But that has increased dramatically. "We're confident the number is over 5,000 [cases], and that's in the U.S. alone," Commins says. There are also cases in Sweden, Germany and Australia — likely linked to other species of ticks.

In the U.S., the Lone Star tick has expanded its range beyond the Southeast, and there are documented cases of alpha gal meat allergies farther north — including New York, Maine and Minnesota.

"The range of the tick is expanding," says Commins. So is awareness about the red meat allergy it can cause. "We have a blood test, and the word is getting out."

Commins first began trying to solve the mystery of what was causing a red meat allergy back in 2007, when he was at a University of Virginia allergy clinic. "We had a growing population of people reporting these reactions [to meat]," he recalls.

Early on, ticks were not on his radar. "We thought it was a parasite," Commins explains. But then he and his colleagues realized that many of the patients were outdoorsy types who spent time hiking. And eventually they pieced together the tick bite connection.

One hint came from mapping newfound cases of the meat allergy.
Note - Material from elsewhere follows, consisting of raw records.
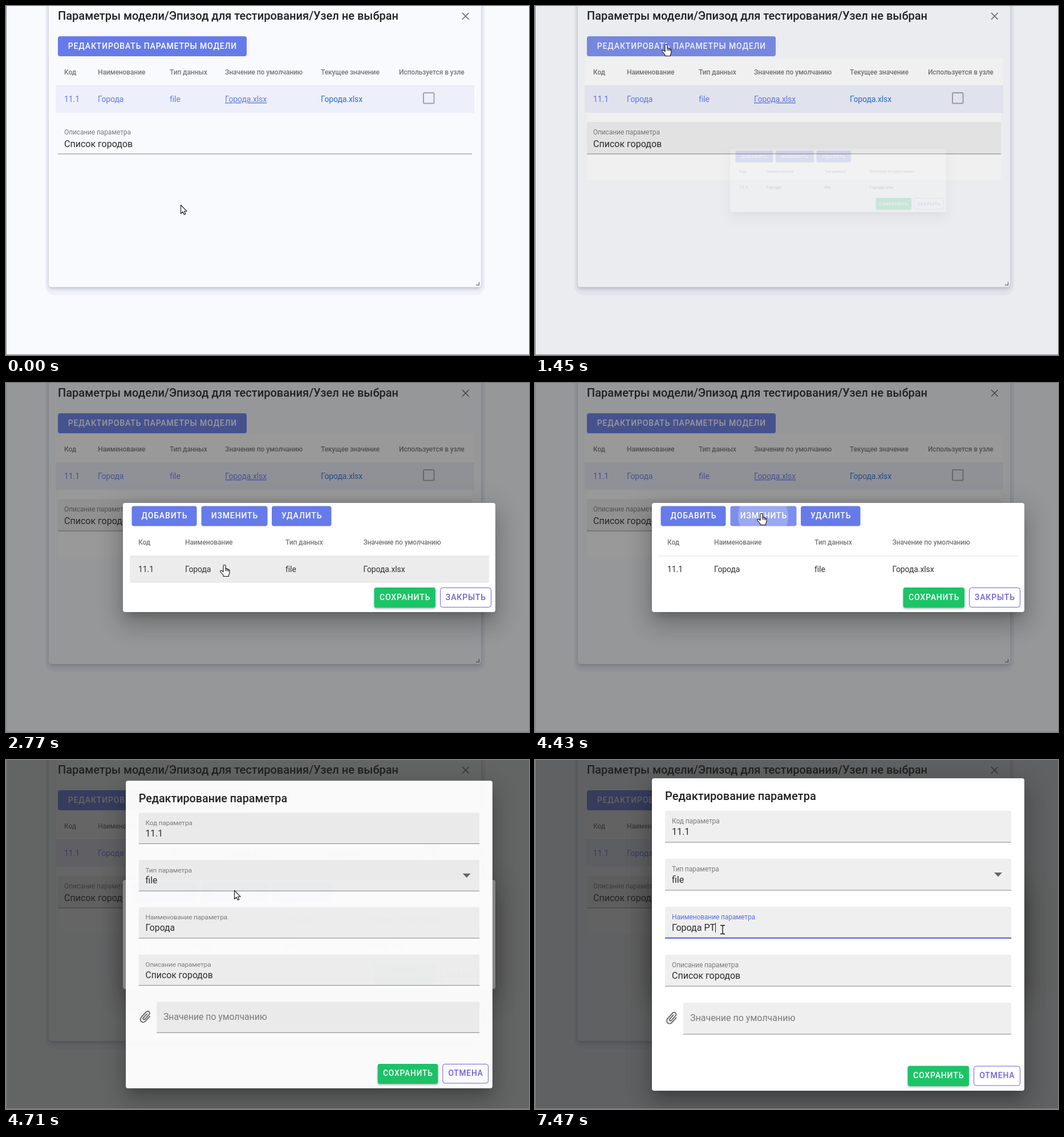
Recreate the animation shown at these times as an HTML page. Size 917 px wide and 611 px high, loop 8000 ms.

```html
<!DOCTYPE html>
<html lang="ru">
<head>
<meta charset="utf-8">
<title>Параметры модели</title>
<style>
html, body { margin: 0; width: 100%; height: 100%; overflow: hidden; background: #f9fafd; }
svg { display: block; width: 917px; height: 611px; }
text { font-family: Roboto, "Noto Sans", sans-serif; white-space: pre; }
.title { font-size: 20px; font-weight: 500; fill: #212124; }
.head { font-size: 12px; font-weight: 500; letter-spacing: -.12px; fill: #77777b; }
.cell { font-size: 14px; letter-spacing: -.1px; fill: #333; }
.label { font-size: 12px; letter-spacing: -.12px; fill: #7c7c7e; }
.value { font-size: 16px; fill: #2b2b2b; }
.hint { font-size: 16px; fill: #7b7b7b; }
.btn { font-size: 14px; font-weight: 500; letter-spacing: .85px; text-anchor: middle; }
</style>
</head>
<body>
<svg id="stage" viewBox="0 0 917 611">
  <defs>
    <filter id="soft" x="-10%" y="-10%" width="120%" height="125%">
      <feDropShadow dx="0" dy="3" stdDeviation="3" flood-color="#000" flood-opacity=".2"/>
    </filter>
    <filter id="lift" x="-10%" y="-20%" width="120%" height="160%">
      <feDropShadow dx="0" dy="2" stdDeviation="1.5" flood-color="#000" flood-opacity=".25"/>
    </filter>
    <clipPath id="clipEdit"><rect x="91" y="53" width="331" height="35" rx="4"/></clipPath>
    <clipPath id="clipChange"><rect x="342.5" y="215.5" width="116" height="35" rx="4"/></clipPath>
  </defs>
</svg>
<script>
const LOOP = 8000;
const BLUE = '#667bea', GREEN = '#1bc468', VIOLET = '#6f60e3';
// Screen refresh moments, ms
const TICKS = [0, 150, 300, 430, 580, 720, 870, 1010, 1150, 1300, 1450, 1610, 1760,
  2190, 2340, 2480, 2620, 2770, 3700, 3850, 3990, 4130, 4430, 4560, 4710, 4850, 5010,
  5310, 5450, 5600, 5740, 5890, 6180, 6320, 6470, 6610, 6750, 7190, 7470];
// Pointer moves: start, end, from x, y, to x, y
const MOVES = [
  [0, 1150, 306, 348, 230, 67],
  [2190, 2770, 230, 67, 383, 318],
  [3700, 4130, 383, 318, 397, 228],
  [4560, 4710, 397, 228, 400, 228],
  [5310, 5890, 400, 228, 329, 297]
];
// Dialog shadow layers: offset y, blur, spread, opacity
const SHADOWS = [[11, 15, -7, .2], [24, 38, 3, .14], [9, 46, 8, .12]];
const HEADS = ['Код', 'Наименование', 'Тип данных', 'Значение по умолчанию', 'Текущее значение', 'Используется в узле'];
const CELLS = ['11.1', 'Города', 'file', 'Города.xlsx', 'Города.xlsx'];

const stage = document.getElementById('stage');

function add(parent, tag, attrs, content) {
  const el = document.createElementNS('http://www.w3.org/2000/svg', tag);
  set(el, attrs);
  if (content) el.textContent = content;
  parent.appendChild(el);
  return el;
}
function set(el, attrs) {
  for (const key in attrs) el.setAttribute(key, attrs[key]);
}
function show(el, on) { el.style.display = on ? '' : 'none'; }
const group = (parent, attrs) => add(parent, 'g', attrs);
const rect = (parent, x, y, width, height, fill, more) =>
  add(parent, 'rect', { x, y, width, height, fill, ...more });
const label = (parent, cls, x, y, str, more) => add(parent, 'text', { class: cls, x, y, ...more }, str);
const path = (parent, d, more) => add(parent, 'path', { d, fill: 'none', ...more });

function button(parent, x, y, w, h, str, fill, more) {
  const box = rect(parent, x, y, w, h, fill, { rx: 4, ...more });
  const ink = fill === 'none' ? VIOLET : '#fff';
  const text = label(parent, 'btn', x + w / 2 + .4, Math.floor(y + h / 2 + 4.5), str, { fill: ink });
  return { box, text };
}

function ripple(parent, btn, cx, cy, clip) {
  const g = group(parent, { 'clip-path': `url(#${clip})` });
  parent.insertBefore(g, btn.text);
  return add(g, 'circle', { cx, cy, r: 0, fill: '#fff' });
}

function field(parent, x, y, w, name, value) {
  rect(parent, x, y, w, 55, '#efefef', { rx: 3 });
  const line = rect(parent, x, y + 54.5, w, 1, '#858585');
  if (!value) {
    label(parent, 'hint', x + 12, y + 32, name);
    return { line };
  }
  return {
    line,
    caption: label(parent, 'label', x + 12, y + 22, name),
    text: label(parent, 'value', x + 12, y + 42, value)
  };
}

function dialog(y, h) {
  const shade = rect(stage, 0, 0, 917, 611, '#212121');
  const g = group(stage);
  for (const [dy, blur, spread, opacity] of SHADOWS)
    rect(g, 205 - spread, y + dy - spread, 653 + 2 * spread, h + 2 * spread, '#000',
      { rx: 4, opacity, style: `filter:blur(${blur / 2}px)` });
  rect(g, 205, y, 653, h, '#fff', { rx: 4 });
  return { shade, g, cy: y + h / 2 };
}

// Main page
const page = group(stage);
rect(page, 0, 0, 917, 611, '#f9fafd');
rect(page, 69, -40, 771, 546, '#eff1fb', { rx: 16 });
rect(page, 75, -40, 758, 532, '#f9fafd', { rx: 5, filter: 'url(#soft)' });
const washed = group(page);
rect(washed, 87, 90, 734, 50, '#fefefe');
rect(washed, 91, 187, 726, 117, '#fefefe');
rect(washed, 91, 203, 726, 56, '#efefef', { rx: 3 });
label(page, 'title', 91, 24, 'Параметры модели/Эпизод для тестирования/Узел не выбран');
path(page, 'M800 12L811.5 23.5M811.5 12L800 23.5', { stroke: '#6a6a6c', 'stroke-width': 1.7 });
const edit = button(page, 91, 53, 331, 35, 'РЕДАКТИРОВАТЬ ПАРАМЕТРЫ МОДЕЛИ', BLUE);
const editRipple = ripple(page, edit, 238.5, 70, 'clipEdit');
rect(page, 87, 139, 734, 1, '#e6e7ec');
rect(page, 87, 140, 734, 47, '#edeffb');
const cols = [102, 161, 287, 384, 552, 689];
HEADS.forEach((s, i) => label(page, 'head', cols[i], 120, s));
CELLS.forEach((s, i) => label(page, 'cell', cols[i], 168, s, {
  style: `fill:${i === 4 ? '#2a6fd0' : BLUE}${i === 3 ? ';text-decoration:underline' : ''}`
}));
rect(page, 732, 152, 18.5, 18.5, 'none', { rx: 1.5, stroke: '#a2a2a8', 'stroke-width': 2 });
label(page, 'label', 102, 225, 'Описание параметра');
label(page, 'value', 102, 247, 'Список городов');
rect(page, 91, 258.5, 726, 1, '#858585');
path(page, 'M829.5 483V488.5H824', { stroke: '#777', 'stroke-width': 1.3 });

// Parameter list dialog
const list = dialog(210, 191);
const rowHover = rect(list.g, 217, 303, 630, 47, '#ececec');
button(list.g, 220.5, 215.5, 114, 35, 'ДОБАВИТЬ', BLUE);
const change = button(list.g, 342.5, 215.5, 116, 35, 'ИЗМЕНИТЬ', BLUE);
const changeRipple = ripple(list.g, change, 400, 233, 'clipChange');
button(list.g, 466, 215.5, 104.5, 35, 'УДАЛИТЬ', BLUE);
const listCols = [232, 314, 490, 626.5];
listCols.forEach((x, i) => {
  label(list.g, 'head', x, 283, HEADS[i]);
  label(list.g, 'cell', x, 331, CELLS[i]);
});
rect(list.g, 217, 302.5, 630, 1, '#e0e0e0');
button(list.g, 645.5, 358, 107.5, 35.5, 'СОХРАНИТЬ', GREEN, { filter: 'url(#lift)' });
button(list.g, 761.5, 358.5, 89, 34, 'ЗАКРЫТЬ', 'none', { stroke: VIOLET });

// Parameter form dialog
const form = dialog(32, 547);
label(form.g, 'title', 228, 70, 'Редактирование параметра');
field(form.g, 228, 89, 607, 'Код параметра', '11.1');
field(form.g, 228, 173, 607, 'Тип параметра', 'file');
path(form.g, 'M805 197H819L812 204.5Z', { fill: '#666' });
const nameField = field(form.g, 228, 257, 607, 'Наименование параметра', 'Города');
const focusLine = rect(form.g, 0, 310.5, 0, 2, '#5b6ee6');
const caret = rect(form.g, 0, 285, 1, 17, '#222');
field(form.g, 228, 341, 607, 'Описание параметра', 'Список городов');
field(form.g, 260, 425, 575, 'Значение по умолчанию');
path(form.g, 'M4.7 -6V5.5A4.7 4.7 0 0 1 -4.7 5.5V-7A3.2 3.2 0 0 1 1.8 -7V3.5A1.7 1.7 0 0 1 -1.6 3.5V-6',
  { stroke: '#6f6f6f', 'stroke-width': 1.9, transform: 'translate(240 452) rotate(42) scale(1.08)' });
button(form.g, 653.5, 535.5, 107.5, 35.5, 'СОХРАНИТЬ', GREEN, { filter: 'url(#lift)' });
button(form.g, 769.5, 536, 81, 34, 'ОТМЕНА', 'none', { stroke: VIOLET });

// Pointers and window edge
const ink = { stroke: '#111', 'stroke-width': 1.1, 'stroke-linejoin': 'round' };
const cursors = { arrow: group(stage), hand: group(stage), beam: group(stage) };
path(cursors.arrow, 'M.5 .5V15.5L4 12.2L6.4 17.3L8.8 16.2L6.5 11.2H11Z', { ...ink, fill: '#fff' });
path(cursors.hand, 'M-2 12V2Q-2 .5 0 .5T2 2V7Q4 6 4.5 8Q6.5 7 7 9Q9 8.3 9 10.5V14Q9 16 7.5 18V20.5H-2V18.5Q-4 16 -7 12.5Q-7.8 10.5 -5.5 10.2Q-4 10.5 -2 12.5Z',
  { ...ink, fill: '#fff' });
path(cursors.hand, 'M2 7V11M4.5 8V11.5M7 9V12', ink);
path(cursors.beam, 'M-4 -7.5H-1L0 -6.5L1 -7.5H4M0 -6.5V7M-4 7.5H-1L0 6.5L1 7.5H4', { ...ink, 'stroke-width': 1.3 });
rect(stage, 0, 0, 1, 611, '#858587');
rect(stage, 0, 610, 917, 1, '#858587');

const clamp = v => Math.max(0, Math.min(1, v));
const smooth = v => v * v * (3 - 2 * v);

// y of cubic-bezier(.25, .8, .25, 1) at x
function easeOut(x) {
  let lo = 0, hi = 1;
  for (let i = 0; i < 20; i++) {
    const s = (lo + hi) / 2;
    if (.75 * s - .75 * s * s + s ** 3 < x) lo = s; else hi = s;
  }
  return 2.4 * lo - 1.8 * lo * lo + .4 * lo ** 3;
}

function pointerAt(t) {
  let pos = [306, 348];
  for (const [t0, t1, x0, y0, x1, y1] of MOVES) {
    if (t < t0) break;
    const k = smooth(clamp((t - t0) / (t1 - t0)));
    pos = [x0 + (x1 - x0) * k, y0 + (y1 - y0) * k];
  }
  return pos;
}

function pointerKind(t, y) {
  if (t < 2190) return y < 88 ? 'hand' : 'arrow';
  if (t < 4710) return y > 303 || (t > 3000 && y < 250) ? 'hand' : 'arrow';
  return y > 257 ? 'beam' : 'arrow';
}

function openDialog(d, t, start) {
  const p = easeOut(clamp((t - start) / 225));
  const on = t > start;
  show(d.g, on);
  show(d.shade, on);
  const s = .5 + p / 2;
  set(d.g, { opacity: p, transform: `translate(531.5 ${d.cy}) scale(${s}) translate(-531.5 ${-d.cy})` });
  set(d.shade, { opacity: .46 * easeOut(clamp((t - start) / 260)) });
}

function playRipple(el, t, start, r, grow) {
  const age = t - start;
  show(el, age >= 0 && age < 260);
  set(el, { r: r + Math.max(0, age) * grow, opacity: age < 100 ? .24 : .14 });
}

function draw(time) {
  const t = TICKS.filter(v => v <= time).pop();
  const [x, y] = pointerAt(t);
  const kind = pointerKind(t, y);
  for (const name in cursors) show(cursors[name], name === kind);
  set(cursors[kind], { transform: `translate(${Math.round(x)} ${Math.round(y)})` });

  show(washed, t >= 430);
  set(edit.box, { fill: t < 1450 && kind === 'hand' ? '#778aec' : BLUE });
  playRipple(editRipple, t, 1300, 82, .7);

  openDialog(list, t, 1439);
  show(rowHover, t > 2190 && t < 4430 && kind === 'hand' && y > 303);
  set(change.box, { fill: t > 3000 && t < 4710 && kind === 'hand' && y < 250 ? '#7c8eed' : BLUE });
  playRipple(changeRipple, t, 4430, 44, .2);

  openDialog(form, t, 4572);
  const focused = t >= 6180;
  const hovered = kind === 'beam';
  nameField.line.setAttribute('fill', hovered ? '#444' : '#858585');
  nameField.caption.style.fill = focused ? '#5b6ee6' : '';
  const half = focused ? 303.5 * easeOut(clamp((t - 6130) / 300)) : 0;
  set(focusLine, { x: 531.5 - half, width: 2 * half });
  const typed = (t >= 6750) + (t >= 7190) + (t >= 7470);
  nameField.text.textContent = 'Города' + ' РТ'.slice(0, typed);
  show(caret, focused);
  if (focused) set(caret, { x: Math.round(240 + nameField.text.getComputedTextLength()) });
}

const began = performance.now();
function frame() {
  draw((performance.now() - began) % LOOP);
  requestAnimationFrame(frame);
}
frame();
</script>
</body>
</html>
```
When he compared that with the geographic distribution of Rocky Mountain Spotted fever, also caused by the Lone Star tick, he saw striking similarities. "That map overlapped very nicely with the states where we were finding these emerging reactions to beef, pork and lamb," he says.

There's still a lot to learn about the alpha-gal allergy. Alpha gal is a sugar that animals — including cows, pigs and lamb — make in their bodies. "As humans, we don't make this alpha gal sugar," Commins explains. "We all make an immune response to it." So, how does a tick bite cause the allergy?

It's possible that ticks inject humans with alpha gal when they bite. The ticks likely get it from feeding off wild animals, such as mice or squirrels, that also carry alpha gal. Or it's possible that ticks activate the response in another way.

"Whatever the tick is doing, it seems that it's a very potent awakener for our immune system to produce antibodies, "Commins says. "And in this case, it's antibodies to this very particular sugar in red meat."

Laura Stirling now avoids all red meat and dairy. "As soon as I stopped, I was fine, I felt great," she says.

"I get enough poultry and seafood in my diet," she says, so she's not pining for beef. And with all the non-dairy options now available, she says it's not hard to avoid milk. "But I kind of miss having, you know, a bowl of ice cream or really good cheese."

She says she looks forward to the day when she may be able to eat foods such as prosciutto and salami — and ice cream — again. And, there's a good chance she will outgrow the allergy.

"It can resolve," Commins says. But he adds a caveat: "We need people to avoid additional tick bites for the allergic response to wane." For people who like to be outside, this can present a challenge.

"I wear bug spray and I'm very cautious," Stirling says.

Copyright 2018 NPR. To see more, visit http://www.npr.org/.

Get the WBEZ App

Download the best live and on-demand public radio experience. Find out more.

CLOSE X